=== WHAT YOU WILL DO ===
Among the records below, find the lines that hold the word "steel" and report how many there are, with no other words.

=== TASK INPUTS ===
***
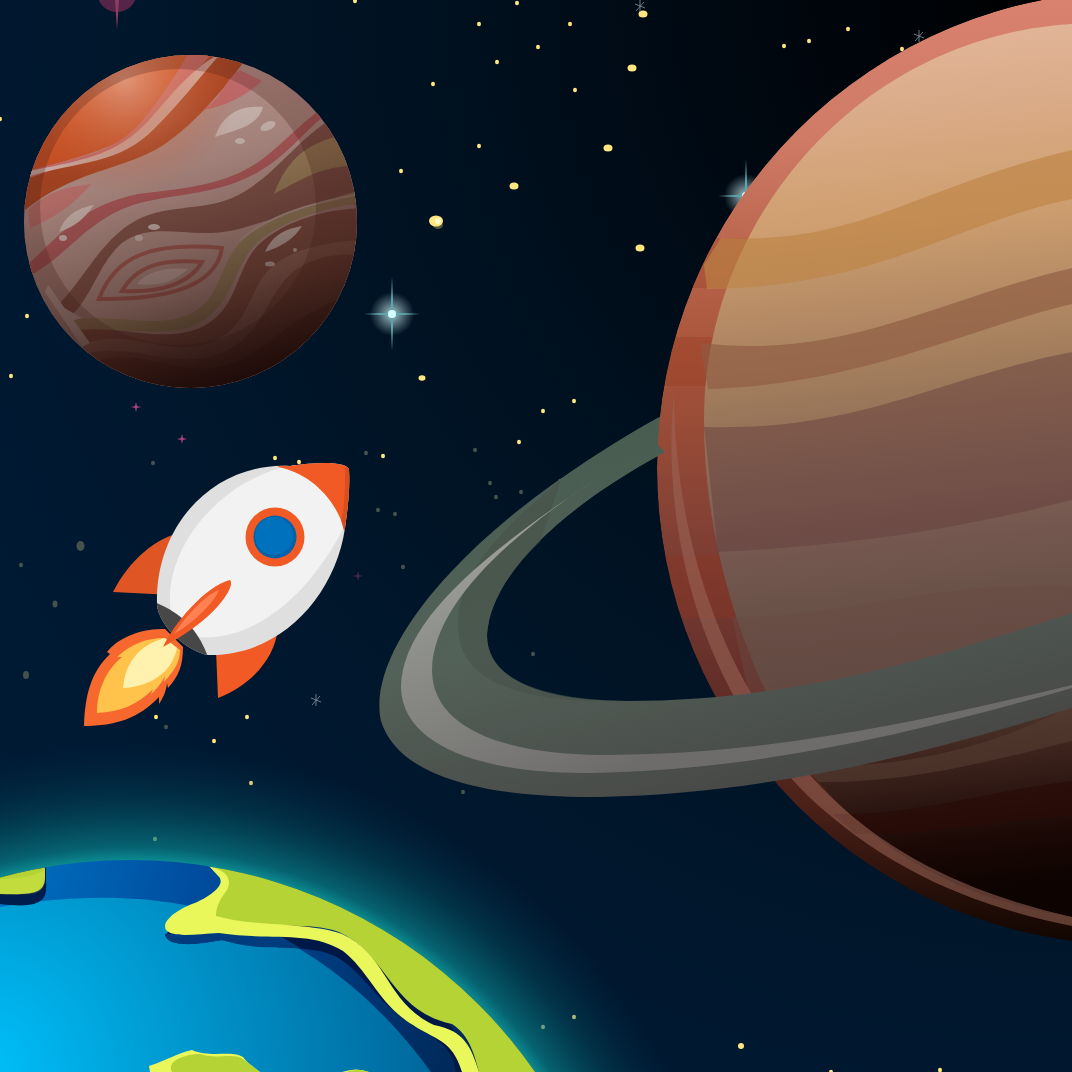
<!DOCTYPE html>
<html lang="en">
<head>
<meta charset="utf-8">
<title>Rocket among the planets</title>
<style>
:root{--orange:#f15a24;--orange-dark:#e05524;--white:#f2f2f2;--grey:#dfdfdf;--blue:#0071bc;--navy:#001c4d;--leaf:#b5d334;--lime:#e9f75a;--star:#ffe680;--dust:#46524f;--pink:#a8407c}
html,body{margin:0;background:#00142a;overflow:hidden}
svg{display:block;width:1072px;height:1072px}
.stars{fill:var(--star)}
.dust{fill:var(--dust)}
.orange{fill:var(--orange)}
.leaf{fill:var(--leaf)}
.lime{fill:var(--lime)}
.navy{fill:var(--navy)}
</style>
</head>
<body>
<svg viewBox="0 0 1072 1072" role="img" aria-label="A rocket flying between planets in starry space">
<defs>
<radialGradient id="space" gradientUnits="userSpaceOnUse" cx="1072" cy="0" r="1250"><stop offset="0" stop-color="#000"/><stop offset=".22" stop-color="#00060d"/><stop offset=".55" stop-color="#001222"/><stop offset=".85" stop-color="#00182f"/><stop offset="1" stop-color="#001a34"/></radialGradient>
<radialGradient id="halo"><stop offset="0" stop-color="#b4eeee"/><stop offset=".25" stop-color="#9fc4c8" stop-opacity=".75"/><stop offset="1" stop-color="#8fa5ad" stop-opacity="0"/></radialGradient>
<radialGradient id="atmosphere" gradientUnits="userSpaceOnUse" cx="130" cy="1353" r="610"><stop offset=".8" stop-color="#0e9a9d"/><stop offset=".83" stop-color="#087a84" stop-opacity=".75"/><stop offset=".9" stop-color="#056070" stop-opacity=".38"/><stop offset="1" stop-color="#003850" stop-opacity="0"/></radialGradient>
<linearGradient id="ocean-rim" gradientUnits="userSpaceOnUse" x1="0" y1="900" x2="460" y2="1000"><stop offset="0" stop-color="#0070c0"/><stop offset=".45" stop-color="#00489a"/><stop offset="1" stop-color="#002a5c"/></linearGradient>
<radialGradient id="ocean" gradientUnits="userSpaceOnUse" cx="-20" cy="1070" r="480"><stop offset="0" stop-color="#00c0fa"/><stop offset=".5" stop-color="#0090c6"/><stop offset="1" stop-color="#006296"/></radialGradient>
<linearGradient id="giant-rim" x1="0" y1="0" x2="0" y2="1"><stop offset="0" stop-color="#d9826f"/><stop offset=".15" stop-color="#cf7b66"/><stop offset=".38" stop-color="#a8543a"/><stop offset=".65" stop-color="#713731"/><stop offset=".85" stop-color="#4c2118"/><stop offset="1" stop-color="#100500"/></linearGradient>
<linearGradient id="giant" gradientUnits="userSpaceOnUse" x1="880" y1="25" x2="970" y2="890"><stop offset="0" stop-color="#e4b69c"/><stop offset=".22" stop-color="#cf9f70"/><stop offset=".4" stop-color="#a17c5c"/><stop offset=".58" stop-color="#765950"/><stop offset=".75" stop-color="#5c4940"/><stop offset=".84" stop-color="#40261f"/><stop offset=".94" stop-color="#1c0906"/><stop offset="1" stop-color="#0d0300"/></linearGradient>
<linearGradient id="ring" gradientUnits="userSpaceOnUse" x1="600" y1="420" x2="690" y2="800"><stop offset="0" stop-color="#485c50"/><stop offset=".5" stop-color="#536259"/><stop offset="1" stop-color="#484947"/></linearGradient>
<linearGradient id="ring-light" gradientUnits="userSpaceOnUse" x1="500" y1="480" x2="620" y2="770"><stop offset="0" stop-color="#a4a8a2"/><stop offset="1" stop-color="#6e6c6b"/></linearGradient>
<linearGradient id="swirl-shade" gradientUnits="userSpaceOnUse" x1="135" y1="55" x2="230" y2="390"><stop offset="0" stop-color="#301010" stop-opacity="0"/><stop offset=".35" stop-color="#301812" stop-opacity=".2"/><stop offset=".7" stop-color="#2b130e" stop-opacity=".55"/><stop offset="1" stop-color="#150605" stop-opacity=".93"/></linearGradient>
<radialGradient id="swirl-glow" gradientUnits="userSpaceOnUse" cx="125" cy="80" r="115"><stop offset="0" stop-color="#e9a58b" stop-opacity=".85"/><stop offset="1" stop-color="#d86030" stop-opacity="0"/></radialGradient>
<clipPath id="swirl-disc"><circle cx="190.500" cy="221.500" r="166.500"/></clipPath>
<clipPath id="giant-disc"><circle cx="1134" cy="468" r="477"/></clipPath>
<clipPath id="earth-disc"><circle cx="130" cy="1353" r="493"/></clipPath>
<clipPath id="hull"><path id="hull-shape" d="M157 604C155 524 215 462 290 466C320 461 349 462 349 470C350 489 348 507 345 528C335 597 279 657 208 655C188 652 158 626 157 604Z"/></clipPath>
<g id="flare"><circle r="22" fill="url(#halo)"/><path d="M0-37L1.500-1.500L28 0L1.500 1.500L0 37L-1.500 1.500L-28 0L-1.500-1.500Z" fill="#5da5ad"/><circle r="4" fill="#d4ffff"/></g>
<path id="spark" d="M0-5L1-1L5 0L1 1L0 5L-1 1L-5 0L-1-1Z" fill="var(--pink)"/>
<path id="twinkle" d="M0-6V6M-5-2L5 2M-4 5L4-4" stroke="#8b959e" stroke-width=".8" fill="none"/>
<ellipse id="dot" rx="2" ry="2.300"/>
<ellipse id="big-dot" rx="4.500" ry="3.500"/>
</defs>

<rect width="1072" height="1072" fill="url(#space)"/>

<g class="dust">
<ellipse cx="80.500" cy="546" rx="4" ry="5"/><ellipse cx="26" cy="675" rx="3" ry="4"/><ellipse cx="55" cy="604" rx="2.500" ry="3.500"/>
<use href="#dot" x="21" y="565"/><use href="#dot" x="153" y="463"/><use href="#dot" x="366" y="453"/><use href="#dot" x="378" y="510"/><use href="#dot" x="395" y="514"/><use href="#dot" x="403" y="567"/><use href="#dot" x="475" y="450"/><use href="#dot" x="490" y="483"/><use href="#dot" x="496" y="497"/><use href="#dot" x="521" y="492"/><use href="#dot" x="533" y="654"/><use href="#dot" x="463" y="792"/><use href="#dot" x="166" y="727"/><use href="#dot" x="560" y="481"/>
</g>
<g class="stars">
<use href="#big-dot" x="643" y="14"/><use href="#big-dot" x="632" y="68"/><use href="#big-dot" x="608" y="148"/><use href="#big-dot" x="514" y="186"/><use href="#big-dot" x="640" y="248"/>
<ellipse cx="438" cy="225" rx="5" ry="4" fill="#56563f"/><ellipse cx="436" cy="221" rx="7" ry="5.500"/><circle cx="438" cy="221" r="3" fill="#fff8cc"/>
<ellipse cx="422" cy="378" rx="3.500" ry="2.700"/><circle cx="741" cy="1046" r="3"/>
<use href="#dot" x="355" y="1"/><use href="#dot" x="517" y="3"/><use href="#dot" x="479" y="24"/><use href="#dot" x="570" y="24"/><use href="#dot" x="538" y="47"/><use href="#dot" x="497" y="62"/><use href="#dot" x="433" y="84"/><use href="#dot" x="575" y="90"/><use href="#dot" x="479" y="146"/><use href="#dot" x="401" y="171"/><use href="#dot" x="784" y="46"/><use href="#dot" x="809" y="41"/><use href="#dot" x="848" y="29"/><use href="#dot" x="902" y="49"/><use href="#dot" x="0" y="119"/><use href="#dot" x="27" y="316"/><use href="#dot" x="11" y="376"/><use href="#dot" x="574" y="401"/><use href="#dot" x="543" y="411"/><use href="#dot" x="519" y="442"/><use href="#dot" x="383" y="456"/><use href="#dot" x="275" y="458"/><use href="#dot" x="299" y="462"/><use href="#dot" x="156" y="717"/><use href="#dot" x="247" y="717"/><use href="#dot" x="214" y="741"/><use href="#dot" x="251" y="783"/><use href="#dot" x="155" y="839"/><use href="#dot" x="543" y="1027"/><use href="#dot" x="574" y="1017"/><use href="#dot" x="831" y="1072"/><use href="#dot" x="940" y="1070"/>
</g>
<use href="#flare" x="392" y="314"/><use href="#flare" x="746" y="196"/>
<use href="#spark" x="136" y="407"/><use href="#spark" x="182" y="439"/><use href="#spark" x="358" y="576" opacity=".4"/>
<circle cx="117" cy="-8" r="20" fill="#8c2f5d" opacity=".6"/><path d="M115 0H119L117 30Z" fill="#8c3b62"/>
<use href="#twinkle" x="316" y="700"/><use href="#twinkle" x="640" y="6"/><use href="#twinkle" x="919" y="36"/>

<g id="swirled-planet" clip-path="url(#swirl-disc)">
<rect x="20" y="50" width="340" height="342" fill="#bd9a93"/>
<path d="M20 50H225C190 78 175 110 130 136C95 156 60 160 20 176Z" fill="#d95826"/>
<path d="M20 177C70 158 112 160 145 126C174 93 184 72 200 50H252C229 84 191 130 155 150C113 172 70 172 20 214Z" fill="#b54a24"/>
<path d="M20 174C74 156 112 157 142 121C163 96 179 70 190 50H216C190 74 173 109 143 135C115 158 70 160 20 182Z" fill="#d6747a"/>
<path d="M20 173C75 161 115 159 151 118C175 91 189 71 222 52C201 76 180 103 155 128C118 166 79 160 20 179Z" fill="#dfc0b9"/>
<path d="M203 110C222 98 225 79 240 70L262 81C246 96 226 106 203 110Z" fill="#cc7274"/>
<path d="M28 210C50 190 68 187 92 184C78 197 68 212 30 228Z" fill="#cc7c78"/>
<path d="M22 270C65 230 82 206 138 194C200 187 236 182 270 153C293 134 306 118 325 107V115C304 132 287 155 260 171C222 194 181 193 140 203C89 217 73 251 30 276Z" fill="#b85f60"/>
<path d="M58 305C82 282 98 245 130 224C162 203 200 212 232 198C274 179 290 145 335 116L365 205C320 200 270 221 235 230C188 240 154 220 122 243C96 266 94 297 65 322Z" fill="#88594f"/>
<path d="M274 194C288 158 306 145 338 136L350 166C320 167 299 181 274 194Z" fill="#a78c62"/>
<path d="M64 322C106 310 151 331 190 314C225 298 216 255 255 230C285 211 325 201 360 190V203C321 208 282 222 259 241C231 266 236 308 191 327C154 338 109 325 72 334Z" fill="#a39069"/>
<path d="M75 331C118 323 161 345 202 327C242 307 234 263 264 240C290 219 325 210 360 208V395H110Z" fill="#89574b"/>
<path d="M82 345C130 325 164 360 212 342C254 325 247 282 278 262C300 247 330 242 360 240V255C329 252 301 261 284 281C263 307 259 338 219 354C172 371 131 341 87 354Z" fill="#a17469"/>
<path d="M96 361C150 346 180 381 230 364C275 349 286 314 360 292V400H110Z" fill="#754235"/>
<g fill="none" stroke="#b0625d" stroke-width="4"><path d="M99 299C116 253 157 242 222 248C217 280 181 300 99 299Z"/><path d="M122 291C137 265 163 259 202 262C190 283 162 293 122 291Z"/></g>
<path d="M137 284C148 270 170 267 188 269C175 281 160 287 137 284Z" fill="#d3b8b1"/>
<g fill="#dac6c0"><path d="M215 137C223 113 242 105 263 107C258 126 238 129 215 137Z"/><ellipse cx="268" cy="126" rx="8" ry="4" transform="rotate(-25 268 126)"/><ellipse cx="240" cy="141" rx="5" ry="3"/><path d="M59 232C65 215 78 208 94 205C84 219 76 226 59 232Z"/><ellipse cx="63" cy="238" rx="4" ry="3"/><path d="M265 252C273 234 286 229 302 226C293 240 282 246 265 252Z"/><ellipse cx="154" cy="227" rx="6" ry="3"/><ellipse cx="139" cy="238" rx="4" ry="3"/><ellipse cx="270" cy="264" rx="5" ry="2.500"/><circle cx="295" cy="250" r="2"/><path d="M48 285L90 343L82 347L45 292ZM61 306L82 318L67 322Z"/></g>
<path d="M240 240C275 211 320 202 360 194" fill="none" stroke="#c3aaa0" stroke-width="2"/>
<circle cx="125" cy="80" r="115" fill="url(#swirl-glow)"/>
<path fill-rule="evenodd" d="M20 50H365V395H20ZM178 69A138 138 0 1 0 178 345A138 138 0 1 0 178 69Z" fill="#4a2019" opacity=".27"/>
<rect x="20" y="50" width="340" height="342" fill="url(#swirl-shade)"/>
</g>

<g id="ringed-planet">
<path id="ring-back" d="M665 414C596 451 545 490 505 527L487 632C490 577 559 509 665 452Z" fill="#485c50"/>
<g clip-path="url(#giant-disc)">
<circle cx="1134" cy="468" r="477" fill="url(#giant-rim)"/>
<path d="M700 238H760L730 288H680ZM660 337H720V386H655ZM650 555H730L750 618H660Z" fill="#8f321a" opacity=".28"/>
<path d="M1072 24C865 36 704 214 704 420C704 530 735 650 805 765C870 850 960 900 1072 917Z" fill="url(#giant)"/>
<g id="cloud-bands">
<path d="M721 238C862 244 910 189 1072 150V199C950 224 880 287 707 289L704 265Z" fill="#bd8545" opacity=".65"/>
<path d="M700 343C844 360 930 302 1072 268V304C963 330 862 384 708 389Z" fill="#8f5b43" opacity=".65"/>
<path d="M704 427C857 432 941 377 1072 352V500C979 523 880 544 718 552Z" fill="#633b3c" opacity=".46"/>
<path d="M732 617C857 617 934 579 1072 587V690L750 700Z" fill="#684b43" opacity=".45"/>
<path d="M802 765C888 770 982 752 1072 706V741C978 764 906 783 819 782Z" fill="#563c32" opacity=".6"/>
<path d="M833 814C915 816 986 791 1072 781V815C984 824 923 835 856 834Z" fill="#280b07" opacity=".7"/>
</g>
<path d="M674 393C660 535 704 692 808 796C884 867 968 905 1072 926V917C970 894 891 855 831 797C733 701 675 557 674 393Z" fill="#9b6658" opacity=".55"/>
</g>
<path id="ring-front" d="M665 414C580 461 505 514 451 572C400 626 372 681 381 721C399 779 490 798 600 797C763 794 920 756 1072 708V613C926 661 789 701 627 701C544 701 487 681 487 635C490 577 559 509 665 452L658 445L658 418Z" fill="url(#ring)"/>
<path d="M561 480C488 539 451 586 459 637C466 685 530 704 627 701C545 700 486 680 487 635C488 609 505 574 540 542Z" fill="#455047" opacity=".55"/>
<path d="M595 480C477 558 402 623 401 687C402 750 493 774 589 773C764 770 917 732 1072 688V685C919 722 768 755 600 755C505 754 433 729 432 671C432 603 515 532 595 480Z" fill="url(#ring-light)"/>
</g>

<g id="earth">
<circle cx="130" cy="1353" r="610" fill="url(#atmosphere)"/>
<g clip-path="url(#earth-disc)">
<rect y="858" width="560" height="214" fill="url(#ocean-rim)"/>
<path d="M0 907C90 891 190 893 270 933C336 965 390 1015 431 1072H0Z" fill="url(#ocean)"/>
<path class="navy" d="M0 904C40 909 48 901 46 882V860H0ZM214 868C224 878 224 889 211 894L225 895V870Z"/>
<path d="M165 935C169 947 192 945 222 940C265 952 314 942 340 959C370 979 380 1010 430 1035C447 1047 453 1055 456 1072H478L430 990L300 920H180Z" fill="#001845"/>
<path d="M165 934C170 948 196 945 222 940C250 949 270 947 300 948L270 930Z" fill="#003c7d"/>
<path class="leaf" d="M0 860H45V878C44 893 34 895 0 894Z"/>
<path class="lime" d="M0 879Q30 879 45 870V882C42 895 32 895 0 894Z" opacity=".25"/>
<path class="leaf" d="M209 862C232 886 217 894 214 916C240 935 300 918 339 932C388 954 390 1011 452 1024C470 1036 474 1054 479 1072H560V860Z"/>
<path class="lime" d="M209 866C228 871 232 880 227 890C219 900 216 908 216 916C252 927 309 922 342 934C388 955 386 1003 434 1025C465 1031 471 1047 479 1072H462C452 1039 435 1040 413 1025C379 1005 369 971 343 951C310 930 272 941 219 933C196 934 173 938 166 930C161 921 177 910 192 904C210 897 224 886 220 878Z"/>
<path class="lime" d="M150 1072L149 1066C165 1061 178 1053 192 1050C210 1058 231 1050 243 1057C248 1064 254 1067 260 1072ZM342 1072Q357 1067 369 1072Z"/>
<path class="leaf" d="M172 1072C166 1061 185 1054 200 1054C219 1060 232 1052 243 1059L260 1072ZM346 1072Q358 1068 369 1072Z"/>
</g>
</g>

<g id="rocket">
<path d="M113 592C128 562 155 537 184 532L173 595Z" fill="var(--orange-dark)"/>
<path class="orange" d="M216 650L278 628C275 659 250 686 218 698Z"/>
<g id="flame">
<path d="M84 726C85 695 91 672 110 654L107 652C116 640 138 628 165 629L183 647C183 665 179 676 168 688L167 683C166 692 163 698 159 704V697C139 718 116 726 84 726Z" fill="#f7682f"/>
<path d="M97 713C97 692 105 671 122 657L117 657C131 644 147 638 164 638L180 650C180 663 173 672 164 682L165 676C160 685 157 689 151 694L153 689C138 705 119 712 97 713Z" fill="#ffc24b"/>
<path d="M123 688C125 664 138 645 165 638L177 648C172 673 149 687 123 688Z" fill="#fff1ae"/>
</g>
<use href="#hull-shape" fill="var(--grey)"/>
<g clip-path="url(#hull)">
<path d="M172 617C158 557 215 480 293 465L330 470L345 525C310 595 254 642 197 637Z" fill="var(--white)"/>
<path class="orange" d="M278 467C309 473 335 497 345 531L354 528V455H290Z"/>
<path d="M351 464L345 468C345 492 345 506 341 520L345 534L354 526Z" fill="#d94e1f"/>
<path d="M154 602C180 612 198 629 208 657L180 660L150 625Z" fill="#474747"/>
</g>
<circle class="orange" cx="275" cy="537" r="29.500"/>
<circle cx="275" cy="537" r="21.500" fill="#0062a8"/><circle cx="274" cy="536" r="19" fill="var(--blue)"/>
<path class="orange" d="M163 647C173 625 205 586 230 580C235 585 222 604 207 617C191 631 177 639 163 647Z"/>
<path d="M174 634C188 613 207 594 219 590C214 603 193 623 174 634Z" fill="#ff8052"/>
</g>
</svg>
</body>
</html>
***
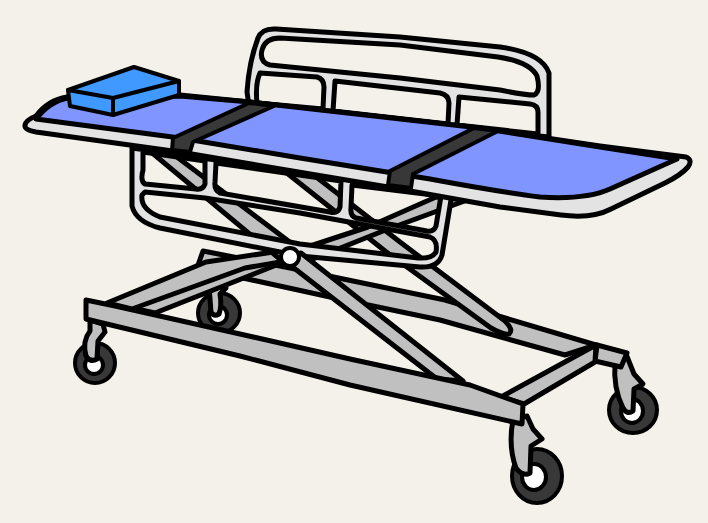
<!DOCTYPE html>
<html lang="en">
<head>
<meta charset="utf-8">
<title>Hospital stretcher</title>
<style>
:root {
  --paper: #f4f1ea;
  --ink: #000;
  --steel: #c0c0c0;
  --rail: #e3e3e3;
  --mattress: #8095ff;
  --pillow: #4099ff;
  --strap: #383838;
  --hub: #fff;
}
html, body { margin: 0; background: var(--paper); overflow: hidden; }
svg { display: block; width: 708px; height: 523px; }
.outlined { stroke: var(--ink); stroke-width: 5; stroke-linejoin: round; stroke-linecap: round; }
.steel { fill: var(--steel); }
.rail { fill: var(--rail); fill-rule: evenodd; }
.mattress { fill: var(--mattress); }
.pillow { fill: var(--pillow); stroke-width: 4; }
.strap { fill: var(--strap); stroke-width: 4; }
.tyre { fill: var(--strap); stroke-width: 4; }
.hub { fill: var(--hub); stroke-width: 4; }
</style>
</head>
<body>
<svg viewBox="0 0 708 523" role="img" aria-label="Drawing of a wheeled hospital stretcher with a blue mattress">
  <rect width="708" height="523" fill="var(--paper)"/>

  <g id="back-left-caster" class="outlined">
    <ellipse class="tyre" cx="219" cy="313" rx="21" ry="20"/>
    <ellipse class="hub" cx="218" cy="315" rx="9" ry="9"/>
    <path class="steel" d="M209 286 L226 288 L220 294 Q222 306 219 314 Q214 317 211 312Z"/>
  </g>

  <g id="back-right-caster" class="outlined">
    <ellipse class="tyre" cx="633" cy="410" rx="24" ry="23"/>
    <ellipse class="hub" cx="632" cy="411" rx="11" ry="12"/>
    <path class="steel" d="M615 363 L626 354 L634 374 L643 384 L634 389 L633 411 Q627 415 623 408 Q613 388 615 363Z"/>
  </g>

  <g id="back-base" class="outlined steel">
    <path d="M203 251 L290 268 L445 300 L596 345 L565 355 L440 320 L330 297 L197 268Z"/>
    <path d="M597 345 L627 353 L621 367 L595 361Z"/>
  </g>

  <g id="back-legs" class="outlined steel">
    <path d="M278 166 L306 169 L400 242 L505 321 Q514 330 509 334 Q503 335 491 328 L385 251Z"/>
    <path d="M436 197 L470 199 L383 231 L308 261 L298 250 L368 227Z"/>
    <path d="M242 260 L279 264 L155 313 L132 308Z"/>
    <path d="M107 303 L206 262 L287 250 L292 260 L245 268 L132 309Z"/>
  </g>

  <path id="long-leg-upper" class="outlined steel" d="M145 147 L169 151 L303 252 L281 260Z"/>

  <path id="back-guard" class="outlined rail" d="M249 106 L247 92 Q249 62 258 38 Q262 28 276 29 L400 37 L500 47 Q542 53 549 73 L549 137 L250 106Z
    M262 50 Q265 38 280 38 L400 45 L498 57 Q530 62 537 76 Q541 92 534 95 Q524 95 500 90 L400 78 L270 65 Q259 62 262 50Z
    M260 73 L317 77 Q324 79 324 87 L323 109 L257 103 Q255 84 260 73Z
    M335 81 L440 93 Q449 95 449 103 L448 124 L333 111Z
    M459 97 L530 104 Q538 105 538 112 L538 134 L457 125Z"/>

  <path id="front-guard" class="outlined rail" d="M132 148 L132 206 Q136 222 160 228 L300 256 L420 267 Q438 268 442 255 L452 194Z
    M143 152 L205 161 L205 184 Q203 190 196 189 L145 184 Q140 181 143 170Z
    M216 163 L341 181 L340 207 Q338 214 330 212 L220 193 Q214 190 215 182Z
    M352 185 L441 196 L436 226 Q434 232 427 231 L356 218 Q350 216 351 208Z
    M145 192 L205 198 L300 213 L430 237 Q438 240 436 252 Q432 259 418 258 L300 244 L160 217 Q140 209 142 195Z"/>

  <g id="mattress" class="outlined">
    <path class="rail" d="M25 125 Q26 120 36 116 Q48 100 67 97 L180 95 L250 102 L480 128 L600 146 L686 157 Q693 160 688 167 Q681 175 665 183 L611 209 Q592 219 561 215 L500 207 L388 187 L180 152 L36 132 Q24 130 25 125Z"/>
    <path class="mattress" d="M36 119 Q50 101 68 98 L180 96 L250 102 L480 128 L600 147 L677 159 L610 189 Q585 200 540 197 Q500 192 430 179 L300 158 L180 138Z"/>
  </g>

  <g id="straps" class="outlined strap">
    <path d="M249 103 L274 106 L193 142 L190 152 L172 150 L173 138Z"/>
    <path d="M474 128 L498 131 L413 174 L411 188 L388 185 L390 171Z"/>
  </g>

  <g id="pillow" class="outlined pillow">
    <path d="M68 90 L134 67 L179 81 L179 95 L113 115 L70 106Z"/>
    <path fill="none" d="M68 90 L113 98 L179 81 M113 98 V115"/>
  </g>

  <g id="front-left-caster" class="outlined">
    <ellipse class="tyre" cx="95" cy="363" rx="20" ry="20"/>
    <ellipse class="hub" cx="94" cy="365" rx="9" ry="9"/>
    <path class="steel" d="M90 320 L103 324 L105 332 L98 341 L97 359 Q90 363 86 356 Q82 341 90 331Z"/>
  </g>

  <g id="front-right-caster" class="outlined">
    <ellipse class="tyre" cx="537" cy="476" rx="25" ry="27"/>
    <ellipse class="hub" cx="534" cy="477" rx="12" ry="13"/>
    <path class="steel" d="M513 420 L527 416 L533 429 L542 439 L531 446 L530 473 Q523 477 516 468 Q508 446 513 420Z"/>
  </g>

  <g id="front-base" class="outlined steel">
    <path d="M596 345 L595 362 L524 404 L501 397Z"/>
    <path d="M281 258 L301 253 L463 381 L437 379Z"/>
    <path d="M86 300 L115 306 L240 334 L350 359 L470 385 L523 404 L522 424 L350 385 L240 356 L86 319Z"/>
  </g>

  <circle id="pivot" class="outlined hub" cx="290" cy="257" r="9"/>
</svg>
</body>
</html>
***
=== OUTPUT OF THE TASK ===
10